The Range

The Range

After months without writing, the words and ideas flood my mind, each yammering for attention. “Me! Me“ they shout, and ricochet in my head like BB’s in a Bud can.

“Why a Bud can?” we have been asked, when we have 10-20 empty Budweiser cans lined up on the old 4 x 4 , some in a row and others stacked up to create tall precarious pyramids. This is the target range, and the targets are always Bud cans. No other can will do. Someone did once sneak in a Pabst Blue Ribbon, and while the colors, red, white and blue, blended with the Annheuser-Busch palette, there was something not quite right about it, a cuckoo amidst the warblers, and as soon as it showed signs of age on the range it was cycled out.

Tenacious Man gave me a Daisy Red Ryder for Christmas, oh, maybe eight years ago now. I’d had cap guns as a little girl, and had gone pinging tin cans with my dad up on the hill at grandpas, but I cannot recall that I ever had my own BB gun. Cowhide vest, suede skirt, cowgirl hat and boots, yes. But never a BB gun. Christmas afternoon we put up the little paper target that came with it, but the silent hits and shredded bits of paper did not satisfy. Cans, it had to be cans.

But we do not drink beer or soft drinks. We could of course buy drinks and dump them, but of course not, how silly and wasteful. We could buy them back from a recycle center, but the first one I asked wasn’t sure they were allowed to do that. We could leave nickels in exchange for cans down the road where there is a collection bin for the local high school field trip, but somehow it felt like stealing. And they were pretty beat-up, too. And so our source is the side of the road.

Whether that first can was a Bud can I no longer recall, but the hunt for Buds has now become as much fun (almost) as shooting them. We Bud hunt as we drive, and I will remember locations of roadside deposits as I bike around the island. Like stalking any prey, we have learned its habits and behaviors.
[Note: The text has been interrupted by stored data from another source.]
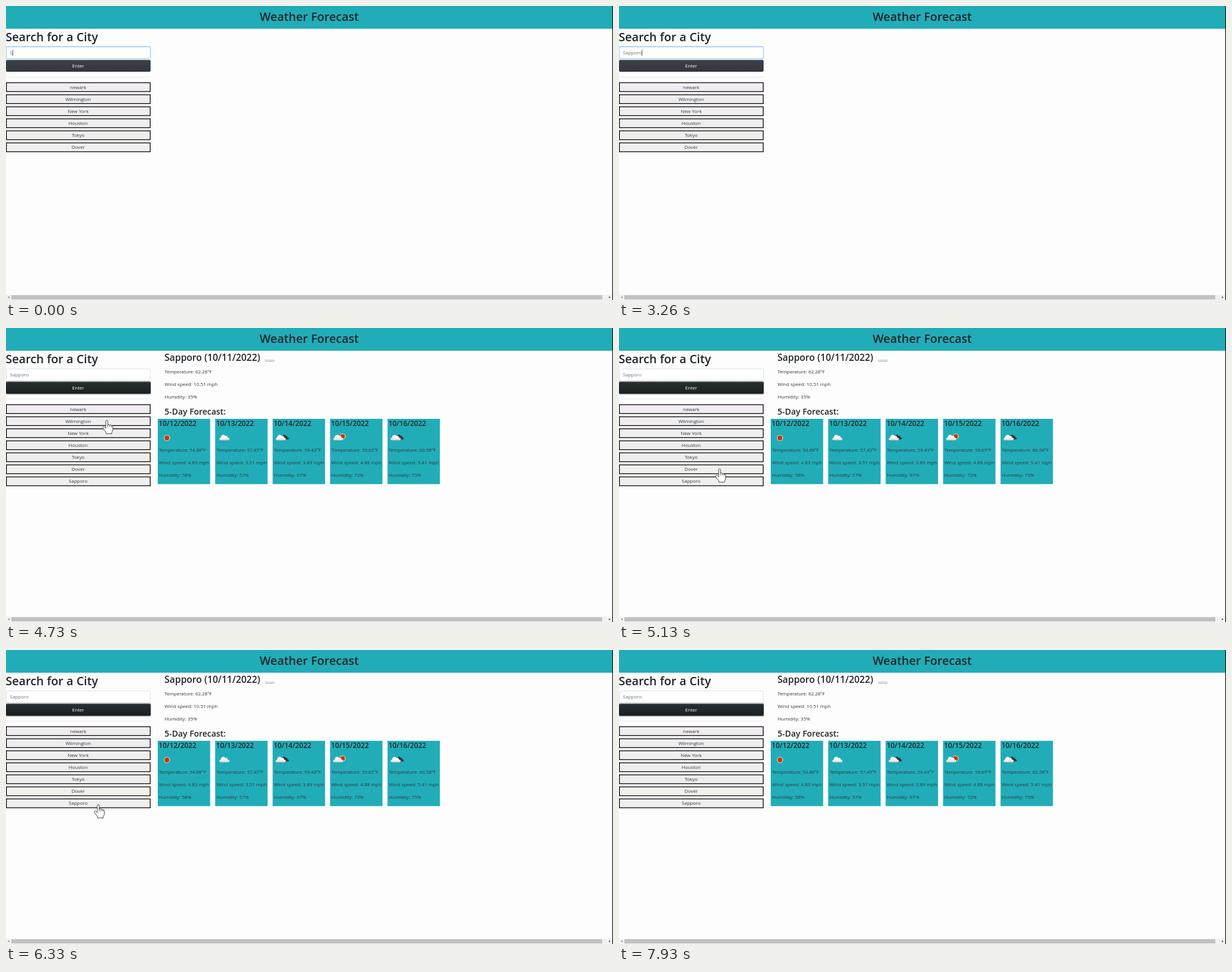
An HTML page that plays this animation: 1016x492 px, repeating every 8 s.

```html
<!DOCTYPE html>
<html lang="en">
<head>
<meta charset="utf-8">
<title>Weather Forecast</title>
<style>
  html, body { margin: 0; width: 100%; height: 100%; overflow: hidden; background: #fdfdfd; }
  svg { display: block; width: 1016px; height: 492px; }
  text { font: 8px "Open Sans", "Noto Sans", sans-serif; fill: #32383d; word-spacing: .2px; white-space: pre; }
  .mid { text-anchor: middle; }
  .head { font-weight: 600; fill: #212529; }
  .h1 { font-size: 19.6px; }
  .h2 { font-size: 15.6px; }
  .h3 { font-size: 13.9px; }
  .h4 { font-size: 11.8px; }
  .tight { letter-spacing: -.09px; }
  .typed { fill: #6c7278; }
  .light { fill: #fff; }
</style>
</head>
<body>
<svg id="stage" viewBox="0 0 1016 492">
  <defs>
    <linearGradient id="fluff" x2="0" y2="1">
      <stop offset=".45" stop-color="#fff"/><stop offset="1" stop-color="#d2d2d2"/>
    </linearGradient>
    <linearGradient id="idle" x2="0" y2="1">
      <stop stop-color="#3b4147"/><stop offset="1" stop-color="#30363c"/>
    </linearGradient>
    <linearGradient id="pressed" x2="0" y2="1">
      <stop stop-color="#272d30"/><stop offset="1" stop-color="#1b2023"/>
    </linearGradient>
    <path id="puff" d="M3 10.5C-.5 10.5-.5 5.8 3 5.8C2.6 1.5 8.5-.8 10.3 3.3C13 2.3 14.5 4 14.3 6C18.6 6.2 18 10.5 15 10.5Z"/>
    <g id="cloud">
      <use href="#puff" fill="url(#fluff)"/>
      <path d="M1.2 9.6Q2 10.6 3 10.6H15Q16.4 10.4 16.9 9" fill="none" stroke="#8d8d8d" stroke-width=".6"/>
    </g>
    <g id="sun">
      <circle r="4.5" fill="none" stroke="#ffd65c" stroke-width="1.7" stroke-dasharray="1.7 1.13"/>
      <circle r="3.7" fill="#e2231a"/>
    </g>
    <g id="broken">
      <use href="#puff" fill="#35383a" transform="translate(9 0) scale(.77 .85)"/>
      <use href="#cloud"/>
    </g>
    <g id="few">
      <use href="#sun" x="16" y="4"/>
      <use href="#cloud"/>
    </g>
  </defs>

  <rect width="1016" height="492" fill="#fdfdfd"/>
  <rect width="1016" height="38" fill="#21adb8"/>
  <text class="head h1 mid" x="507.5" y="25">Weather Forecast</text>
  <text class="head h1" x="-.5" y="59">Search for a City</text>

  <rect id="ring" x="-.6" y="67" width="243.2" height="22" rx="3" fill="#bfdeff"/>
  <rect id="field" x=".5" y="68.5" width="241" height="19.4" rx="2" fill="#fff"/>
  <text id="typed" class="typed" x="6.6" y="81.3"></text>
  <rect id="caret" y="73.3" width=".8" height="10" fill="#333"/>

  <rect id="glow" x="-1" y="88.8" width="244" height="22.6" rx="3" fill="#a9acae"/>
  <rect id="enter" y="90.2" width="242" height="19.8" rx="2"/>
  <text class="light mid" x="120.8" y="103.1">Enter</text>
  <rect y="118.6" width="242" height=".7" fill="#e2e2e2"/>

  <g id="history"></g>
  <g id="report"></g>

  <rect y="483" width="1016" height="9" fill="#f1f1f1"/>
  <rect x="9" y="484" width="989" height="7" fill="#c1c1c1"/>
  <path d="M5.6 485.7V489.3L3.4 487.5Z" fill="#777"/>
  <path d="M1009.4 485.7V489.3L1011.6 487.5Z" fill="#333"/>
  <rect x="1014.8" width="1.2" height="492" fill="#111"/>

  <g id="cursor" stroke-linejoin="round">
    <path id="hand" fill="#fff" stroke="#333" stroke-width=".9"
      d="M-1.2 1.4Q.4-.6 2 1.4V8Q4 6.6 5 8.6Q7 7.4 8 9.5Q10.6 8.8 10.6 11.6V16Q10.4 19 8.8 20.5V23H-1V20.4Q-3.6 17.6-6 13.6C-7 11.6-4.4 10.4-3 12.2L-1.2 14.2ZM2 8V11.5M5 8.6V11.8M8 9.5V12.3"/>
    <path id="arrow" fill="#fff" stroke="#333" stroke-width=".9"
      d="M0 0V16.6L3.8 13L6.6 19.6L9.2 18.5L6.4 12H11.6Z"/>
    <path id="beam" fill="none" stroke="#333" stroke-width="1" d="M-2.5-7Q0-7 0-5.5Q0-7 2.5-7M0-5.5V5.5M-2.5 7Q0 7 0 5.5Q0 7 2.5 7"/>
  </g>
</svg>
<script>
const LOOP = 8000, STEP = LOOP / 120, BLINK = 533;
const CLICK = 4320, LOADED = 4600, FADE = 150, CURSOR_IN = 4050;
const WORD = "Sapporo";
const KEYS = [0, 530, 930, 1260, 1660, 1860, 2200];

// time, x, y of the pointer tip
const TRACK = [
  [4050, 167, 77], [4260, 165.5, 96], [4530, 165.5, 96], [4860, 170, 190],
  [5133, 168, 235], [5460, 158, 257], [5730, 158, 257], [6030, 150, 253],
  [6333, 154, 258], [6600, 157, 258], [7000, 232, 236], [7333, 338, 199],
  [7460, 366, 172], [7700, 415, 92], [7930, 450, -30]
];

const CITIES = ["newark", "Wilmington", "New York", "Houston", "Tokyo", "Dover", WORD];
const TINTS = ["#f0ecf1", "#f0edf1", "#f0eeef", "#eeeeee", "#eeeeed", "#eff1ed", "#efefef"];
const DAYS = [
  ["sun", 54.88, 4.83, 58], ["cloud", 57.45, 3.51, 57], ["broken", 59.43, 3.89, 67],
  ["few", 59.65, 4.88, 72], ["broken", 60.58, 5.41, 75]
];

const $ = id => document.getElementById(id);

function add(parent, tag, attrs, content) {
  const el = document.createElementNS("http://www.w3.org/2000/svg", tag);
  for (const key in attrs) el.setAttribute(key, attrs[key]);
  if (content) el.textContent = content;
  parent.append(el);
  return el;
}

function label(parent, x, y, content, cls = "") {
  return add(parent, "text", { x, y, class: cls }, content);
}

function readings(parent, x, y, temp, wind, humidity) {
  label(parent, x, y, `Temperature: ${temp}°F`, "tight");
  label(parent, x, y + 21.2, `Wind speed: ${wind} mph`);
  label(parent, x, y + 42.4, `Humidity: ${humidity}%`);
}

const boxTop = i => 127.8 + i * 20.13;
const rows = CITIES.map((city, i) => {
  const row = add($("history"), "g", {});
  add(row, "rect", {
    x: .6, y: boxTop(i) + .6, width: 240.8, height: 14.8,
    fill: TINTS[i], stroke: "#080808", "stroke-width": 1.3
  });
  label(row, 120.8, boxTop(i) + 10.9, city, "mid");
  return row;
});

function buildReport() {
  const g = $("report");
  label(g, 265.3, 54.8, `${WORD} (10/11/2022)`, "head h2");
  add(g, "use", { href: "#cloud", x: 432.5, y: 45.3 });
  readings(g, 265.6, 75.8, 62.28, 10.51, 35);
  label(g, 265.3, 144.6, "5-Day Forecast:", "head h3");
  DAYS.forEach(([icon, ...data], i) => {
    const x = 254 + i * 96.15;
    add(g, "rect", { x, y: 152, width: 87.7, height: 109.3, fill: "#21adb8" });
    label(g, x + 1.6, 164.4, `10/${12 + i}/2022`, "head h4");
    const [dx, y] = icon === "sun" ? [15.4, 184] : [icon === "cloud" ? 6.6 : 4.8, 177.6];
    add(g, "use", { href: "#" + icon, x: x + dx, y });
    readings(g, x + 2, 207, ...data);
  });
}

function pointerAt(t) {
  const i = Math.max(1, TRACK.findIndex(p => p[0] >= t));
  const [a, b] = t >= TRACK.at(-1)[0] ? [TRACK.at(-1), TRACK.at(-1)] : [TRACK[i - 1], TRACK[i]];
  const k = a === b ? 0 : (t - a[0]) / (b[0] - a[0]);
  return [a[1] + (b[1] - a[1]) * k, a[2] + (b[2] - a[2]) * k];
}

function pointerShape(x, y, rowCount) {
  if (x > 242) return "arrow";
  if (y > 68 && y < 88) return "beam";
  const onRow = CITIES.some((_, i) => i < rowCount && y >= boxTop(i) && y <= boxTop(i) + 16);
  return onRow || (y >= 90 && y <= 110) ? "hand" : "arrow";
}

const show = (el, on) => el.style.display = on ? "" : "none";
const mix = (a, b, k) => `rgb(${a.map((v, i) => Math.round(v + (b[i] - v) * k))})`;

let inputTextWidths;
function measure() {
  $("typed").textContent = WORD;
  inputTextWidths = KEYS.map((_, i) => $("typed").getSubStringLength(0, i + 1));
}

function draw(t) {
  const typed = KEYS.filter(k => k <= t).length;
  const sinceKey = t - KEYS[typed - 1];
  const focused = t < CLICK;
  $("typed").textContent = WORD.slice(0, typed);
  $("caret").setAttribute("x", 6.6 + inputTextWidths[typed - 1]);
  show($("caret"), focused && Math.floor((sinceKey + 8) / BLINK) % 2 === 0);

  const blur = Math.min(1, Math.max(0, (t - CLICK) / FADE));
  $("ring").style.opacity = 1 - blur;
  $("field").setAttribute("stroke", mix([128, 189, 255], [206, 212, 218], blur));
  $("field").setAttribute("stroke-width", .7);

  const [x, y] = pointerAt(t);
  const pointing = t >= CURSOR_IN;
  const hover = pointing && x < 242 && y >= 90 && y <= 110;
  $("enter").setAttribute("fill", focused && !hover ? "url(#idle)" : "url(#pressed)");
  $("glow").style.opacity = blur;

  const loaded = t >= LOADED;
  show($("report"), loaded);
  show(rows.at(-1), loaded);

  show($("cursor"), pointing);
  $("cursor").setAttribute("transform", `translate(${x} ${y})`);
  const shape = pointerShape(x, y, loaded ? 7 : 6);
  for (const id of ["hand", "arrow", "beam"]) show($(id), id === shape);
}

function tick(now) {
  const t = now % LOOP;
  draw(Math.floor((t + 7) / STEP) * STEP % LOOP);
  requestAnimationFrame(tick);
}

buildReport();
measure();
tick(performance.now());
</script>
</body>
</html>
```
A roadside can, if unable to be retrieved at once, can be safely left for a few days before it gets flattened, and therefore useless. I recently discovered a Bud route. At least once a week some regular traveler tosses his or her can out the window near the hill past Seal Harbor, on the right side heading to Northeast. Yes, I am curious about this regular deposit of Bud cans, but mostly am delighted to have a constant supply of virgins. That is what we call a can before the first pellet punctures it. New cans are always given a premiere performance, set up alone, or with a few fellow virgins, as we take aim and fire.
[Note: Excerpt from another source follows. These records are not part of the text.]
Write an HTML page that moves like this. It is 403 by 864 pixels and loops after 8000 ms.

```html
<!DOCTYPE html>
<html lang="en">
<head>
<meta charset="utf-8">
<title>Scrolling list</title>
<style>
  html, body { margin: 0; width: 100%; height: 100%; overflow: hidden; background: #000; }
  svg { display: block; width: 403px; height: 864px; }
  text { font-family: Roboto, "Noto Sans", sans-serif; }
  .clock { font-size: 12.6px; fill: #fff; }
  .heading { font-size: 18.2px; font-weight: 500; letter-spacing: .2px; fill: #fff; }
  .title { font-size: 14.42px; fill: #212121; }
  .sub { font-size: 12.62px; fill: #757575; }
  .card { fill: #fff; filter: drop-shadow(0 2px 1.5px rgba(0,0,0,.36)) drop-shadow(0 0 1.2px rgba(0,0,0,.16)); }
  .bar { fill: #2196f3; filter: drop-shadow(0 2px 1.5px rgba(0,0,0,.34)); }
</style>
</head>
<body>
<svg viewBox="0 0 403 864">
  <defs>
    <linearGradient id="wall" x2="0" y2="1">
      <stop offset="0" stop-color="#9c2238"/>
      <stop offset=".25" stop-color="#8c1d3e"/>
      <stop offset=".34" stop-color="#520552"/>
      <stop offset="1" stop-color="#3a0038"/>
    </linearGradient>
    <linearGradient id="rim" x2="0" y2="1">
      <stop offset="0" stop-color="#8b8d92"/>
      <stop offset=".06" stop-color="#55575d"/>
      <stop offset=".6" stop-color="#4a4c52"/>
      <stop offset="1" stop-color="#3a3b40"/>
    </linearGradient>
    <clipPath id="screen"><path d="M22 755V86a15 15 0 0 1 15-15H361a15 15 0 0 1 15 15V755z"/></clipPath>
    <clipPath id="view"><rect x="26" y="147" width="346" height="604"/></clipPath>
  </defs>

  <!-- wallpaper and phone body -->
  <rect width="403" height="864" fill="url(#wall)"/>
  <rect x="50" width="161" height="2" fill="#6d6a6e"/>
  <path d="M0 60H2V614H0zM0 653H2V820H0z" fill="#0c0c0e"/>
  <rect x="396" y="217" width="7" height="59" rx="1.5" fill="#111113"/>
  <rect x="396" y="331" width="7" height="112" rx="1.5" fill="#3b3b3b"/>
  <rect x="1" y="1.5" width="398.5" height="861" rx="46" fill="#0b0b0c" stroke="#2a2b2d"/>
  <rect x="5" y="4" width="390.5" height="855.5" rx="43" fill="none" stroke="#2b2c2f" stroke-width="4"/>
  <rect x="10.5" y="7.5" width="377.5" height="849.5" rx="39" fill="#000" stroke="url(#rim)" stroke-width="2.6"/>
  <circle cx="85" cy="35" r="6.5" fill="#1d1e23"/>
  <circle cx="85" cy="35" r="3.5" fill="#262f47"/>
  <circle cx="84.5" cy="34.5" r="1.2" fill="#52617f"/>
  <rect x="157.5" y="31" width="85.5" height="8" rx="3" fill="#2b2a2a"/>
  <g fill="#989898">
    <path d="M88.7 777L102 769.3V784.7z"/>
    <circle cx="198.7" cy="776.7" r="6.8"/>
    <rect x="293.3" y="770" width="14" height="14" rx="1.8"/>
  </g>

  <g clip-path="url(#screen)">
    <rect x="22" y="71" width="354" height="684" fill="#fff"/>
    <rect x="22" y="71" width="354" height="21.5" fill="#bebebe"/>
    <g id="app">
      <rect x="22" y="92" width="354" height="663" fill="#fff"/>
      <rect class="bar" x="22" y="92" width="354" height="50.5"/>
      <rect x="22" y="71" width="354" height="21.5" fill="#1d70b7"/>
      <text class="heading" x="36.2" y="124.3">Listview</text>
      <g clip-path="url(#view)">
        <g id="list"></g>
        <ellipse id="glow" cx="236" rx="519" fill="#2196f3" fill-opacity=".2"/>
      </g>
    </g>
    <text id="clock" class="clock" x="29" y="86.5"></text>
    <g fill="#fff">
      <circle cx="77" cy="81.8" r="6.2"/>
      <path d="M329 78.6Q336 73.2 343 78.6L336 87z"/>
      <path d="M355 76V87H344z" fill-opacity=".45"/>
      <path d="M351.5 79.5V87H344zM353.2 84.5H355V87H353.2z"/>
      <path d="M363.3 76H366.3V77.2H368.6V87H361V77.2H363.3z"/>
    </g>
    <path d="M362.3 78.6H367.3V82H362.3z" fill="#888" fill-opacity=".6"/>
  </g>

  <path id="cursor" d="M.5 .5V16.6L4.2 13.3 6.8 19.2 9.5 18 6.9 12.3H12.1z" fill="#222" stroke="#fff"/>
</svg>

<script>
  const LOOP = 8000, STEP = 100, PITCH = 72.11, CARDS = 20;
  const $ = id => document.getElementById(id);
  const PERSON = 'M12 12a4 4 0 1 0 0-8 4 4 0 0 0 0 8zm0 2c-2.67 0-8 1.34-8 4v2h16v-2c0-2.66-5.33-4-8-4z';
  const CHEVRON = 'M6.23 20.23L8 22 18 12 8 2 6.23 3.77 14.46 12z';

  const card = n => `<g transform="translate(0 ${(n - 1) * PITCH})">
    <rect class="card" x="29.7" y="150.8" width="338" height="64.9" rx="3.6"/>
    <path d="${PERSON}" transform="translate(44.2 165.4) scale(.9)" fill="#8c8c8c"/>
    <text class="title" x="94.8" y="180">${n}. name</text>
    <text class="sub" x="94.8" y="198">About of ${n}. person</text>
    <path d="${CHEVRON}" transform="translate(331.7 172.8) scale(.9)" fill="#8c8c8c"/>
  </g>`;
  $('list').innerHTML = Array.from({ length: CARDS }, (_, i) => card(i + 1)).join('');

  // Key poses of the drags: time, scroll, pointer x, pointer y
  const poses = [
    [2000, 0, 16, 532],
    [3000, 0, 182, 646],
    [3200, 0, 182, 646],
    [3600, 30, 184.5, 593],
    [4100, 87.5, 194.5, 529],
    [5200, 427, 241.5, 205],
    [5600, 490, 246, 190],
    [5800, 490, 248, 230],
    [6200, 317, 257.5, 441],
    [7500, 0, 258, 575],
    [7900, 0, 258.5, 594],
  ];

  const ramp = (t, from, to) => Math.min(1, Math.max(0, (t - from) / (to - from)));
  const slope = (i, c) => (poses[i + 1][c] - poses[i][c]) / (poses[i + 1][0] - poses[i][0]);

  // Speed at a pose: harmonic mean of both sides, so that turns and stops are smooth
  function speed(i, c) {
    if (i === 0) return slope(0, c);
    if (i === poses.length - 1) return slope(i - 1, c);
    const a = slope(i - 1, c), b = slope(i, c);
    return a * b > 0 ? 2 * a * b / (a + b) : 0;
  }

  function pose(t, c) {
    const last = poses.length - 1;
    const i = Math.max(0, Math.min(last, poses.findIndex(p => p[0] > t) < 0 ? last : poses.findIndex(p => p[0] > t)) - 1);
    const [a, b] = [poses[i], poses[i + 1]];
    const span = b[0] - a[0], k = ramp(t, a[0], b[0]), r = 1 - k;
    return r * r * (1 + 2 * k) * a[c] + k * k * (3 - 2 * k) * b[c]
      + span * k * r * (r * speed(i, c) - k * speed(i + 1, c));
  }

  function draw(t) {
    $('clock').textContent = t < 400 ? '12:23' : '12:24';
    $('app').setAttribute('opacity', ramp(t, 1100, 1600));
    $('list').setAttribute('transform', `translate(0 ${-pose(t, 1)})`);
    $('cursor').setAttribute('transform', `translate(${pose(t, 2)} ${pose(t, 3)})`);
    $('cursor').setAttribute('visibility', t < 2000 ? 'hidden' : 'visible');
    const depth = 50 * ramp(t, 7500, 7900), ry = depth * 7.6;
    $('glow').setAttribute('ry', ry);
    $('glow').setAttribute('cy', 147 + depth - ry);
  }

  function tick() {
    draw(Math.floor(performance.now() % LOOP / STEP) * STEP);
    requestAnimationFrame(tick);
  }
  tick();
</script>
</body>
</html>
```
The backyard target range has been used by parents, kids, friends, grandkids. My daughter and her friends took aim before heading out on prom night. Grand nephew Ethan and family friend Jasmine took to the range before ( and after) s’mores. T.M. likes to demonstrate his one-handed over the shoulder shot, and safety buttons, proper handling and “this is not a toy” practices are followed by all.
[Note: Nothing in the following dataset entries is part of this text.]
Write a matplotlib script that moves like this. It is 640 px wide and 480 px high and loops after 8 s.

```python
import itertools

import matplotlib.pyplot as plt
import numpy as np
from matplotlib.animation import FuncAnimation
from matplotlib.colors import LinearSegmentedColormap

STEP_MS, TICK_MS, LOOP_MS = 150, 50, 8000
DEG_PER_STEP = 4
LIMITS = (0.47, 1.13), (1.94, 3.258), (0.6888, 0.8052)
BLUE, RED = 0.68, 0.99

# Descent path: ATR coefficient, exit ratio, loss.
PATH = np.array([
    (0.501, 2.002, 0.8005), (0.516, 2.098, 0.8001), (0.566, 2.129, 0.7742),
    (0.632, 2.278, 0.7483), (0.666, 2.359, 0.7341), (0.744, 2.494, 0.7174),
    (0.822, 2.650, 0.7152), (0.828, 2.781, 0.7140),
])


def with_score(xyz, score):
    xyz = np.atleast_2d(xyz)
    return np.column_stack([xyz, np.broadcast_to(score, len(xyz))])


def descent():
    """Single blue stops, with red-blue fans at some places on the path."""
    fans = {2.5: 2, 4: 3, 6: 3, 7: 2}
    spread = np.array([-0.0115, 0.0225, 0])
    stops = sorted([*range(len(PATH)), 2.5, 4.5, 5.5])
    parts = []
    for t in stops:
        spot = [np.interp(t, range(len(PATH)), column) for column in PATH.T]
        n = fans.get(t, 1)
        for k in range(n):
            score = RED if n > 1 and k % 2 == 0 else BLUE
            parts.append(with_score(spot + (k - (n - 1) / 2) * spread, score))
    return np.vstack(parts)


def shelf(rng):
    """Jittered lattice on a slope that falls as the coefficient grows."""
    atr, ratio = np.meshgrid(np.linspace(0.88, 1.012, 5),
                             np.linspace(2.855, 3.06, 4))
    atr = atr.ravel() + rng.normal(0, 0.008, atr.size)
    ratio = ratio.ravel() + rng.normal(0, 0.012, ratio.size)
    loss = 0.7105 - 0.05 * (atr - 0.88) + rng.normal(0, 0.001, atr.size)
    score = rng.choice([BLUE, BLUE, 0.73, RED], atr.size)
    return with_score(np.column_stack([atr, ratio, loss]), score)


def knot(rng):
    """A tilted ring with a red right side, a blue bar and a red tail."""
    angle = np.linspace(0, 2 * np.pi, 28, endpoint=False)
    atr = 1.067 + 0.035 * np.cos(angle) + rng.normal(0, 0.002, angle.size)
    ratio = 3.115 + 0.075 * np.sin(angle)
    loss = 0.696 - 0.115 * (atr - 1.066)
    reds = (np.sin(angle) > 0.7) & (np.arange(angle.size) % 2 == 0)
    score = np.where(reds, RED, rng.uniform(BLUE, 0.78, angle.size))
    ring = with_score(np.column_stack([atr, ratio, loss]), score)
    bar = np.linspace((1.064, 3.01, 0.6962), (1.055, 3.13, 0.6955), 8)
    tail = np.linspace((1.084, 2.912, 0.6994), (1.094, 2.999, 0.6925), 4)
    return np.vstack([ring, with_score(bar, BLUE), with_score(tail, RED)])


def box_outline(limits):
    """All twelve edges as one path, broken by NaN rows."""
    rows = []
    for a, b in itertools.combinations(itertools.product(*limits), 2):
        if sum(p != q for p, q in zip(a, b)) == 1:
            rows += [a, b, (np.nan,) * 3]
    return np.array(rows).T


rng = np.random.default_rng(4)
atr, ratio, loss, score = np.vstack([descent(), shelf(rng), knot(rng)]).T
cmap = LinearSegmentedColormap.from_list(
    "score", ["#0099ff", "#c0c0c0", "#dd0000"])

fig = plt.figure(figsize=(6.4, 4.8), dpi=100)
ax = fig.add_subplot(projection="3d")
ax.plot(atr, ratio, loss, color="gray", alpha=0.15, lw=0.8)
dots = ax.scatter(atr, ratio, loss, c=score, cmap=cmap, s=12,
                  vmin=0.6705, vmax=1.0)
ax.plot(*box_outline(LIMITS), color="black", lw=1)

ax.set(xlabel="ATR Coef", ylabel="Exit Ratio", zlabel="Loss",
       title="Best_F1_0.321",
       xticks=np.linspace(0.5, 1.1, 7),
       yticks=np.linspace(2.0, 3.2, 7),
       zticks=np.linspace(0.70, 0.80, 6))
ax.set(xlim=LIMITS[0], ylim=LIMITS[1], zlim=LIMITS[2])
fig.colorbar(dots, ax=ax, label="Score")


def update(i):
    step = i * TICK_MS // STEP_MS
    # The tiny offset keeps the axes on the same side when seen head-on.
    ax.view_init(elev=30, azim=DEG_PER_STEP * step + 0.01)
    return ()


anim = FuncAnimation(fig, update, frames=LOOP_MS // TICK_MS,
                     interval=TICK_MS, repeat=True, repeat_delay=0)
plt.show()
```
The ping of a direct hit is gratifying. And since it takes focus, any frustrations or worries are forced out of mind. Just working for that solid thunk of dented metal, concentrating on lining up sights and holding steady. A hit usually puts a small hole in the can, and the more hits the more holes and openings. At some point, BBs will go in and get caught inside, where they spin around, metal tapping on metal, looking for a way out. Just like the words and thoughts in my mind.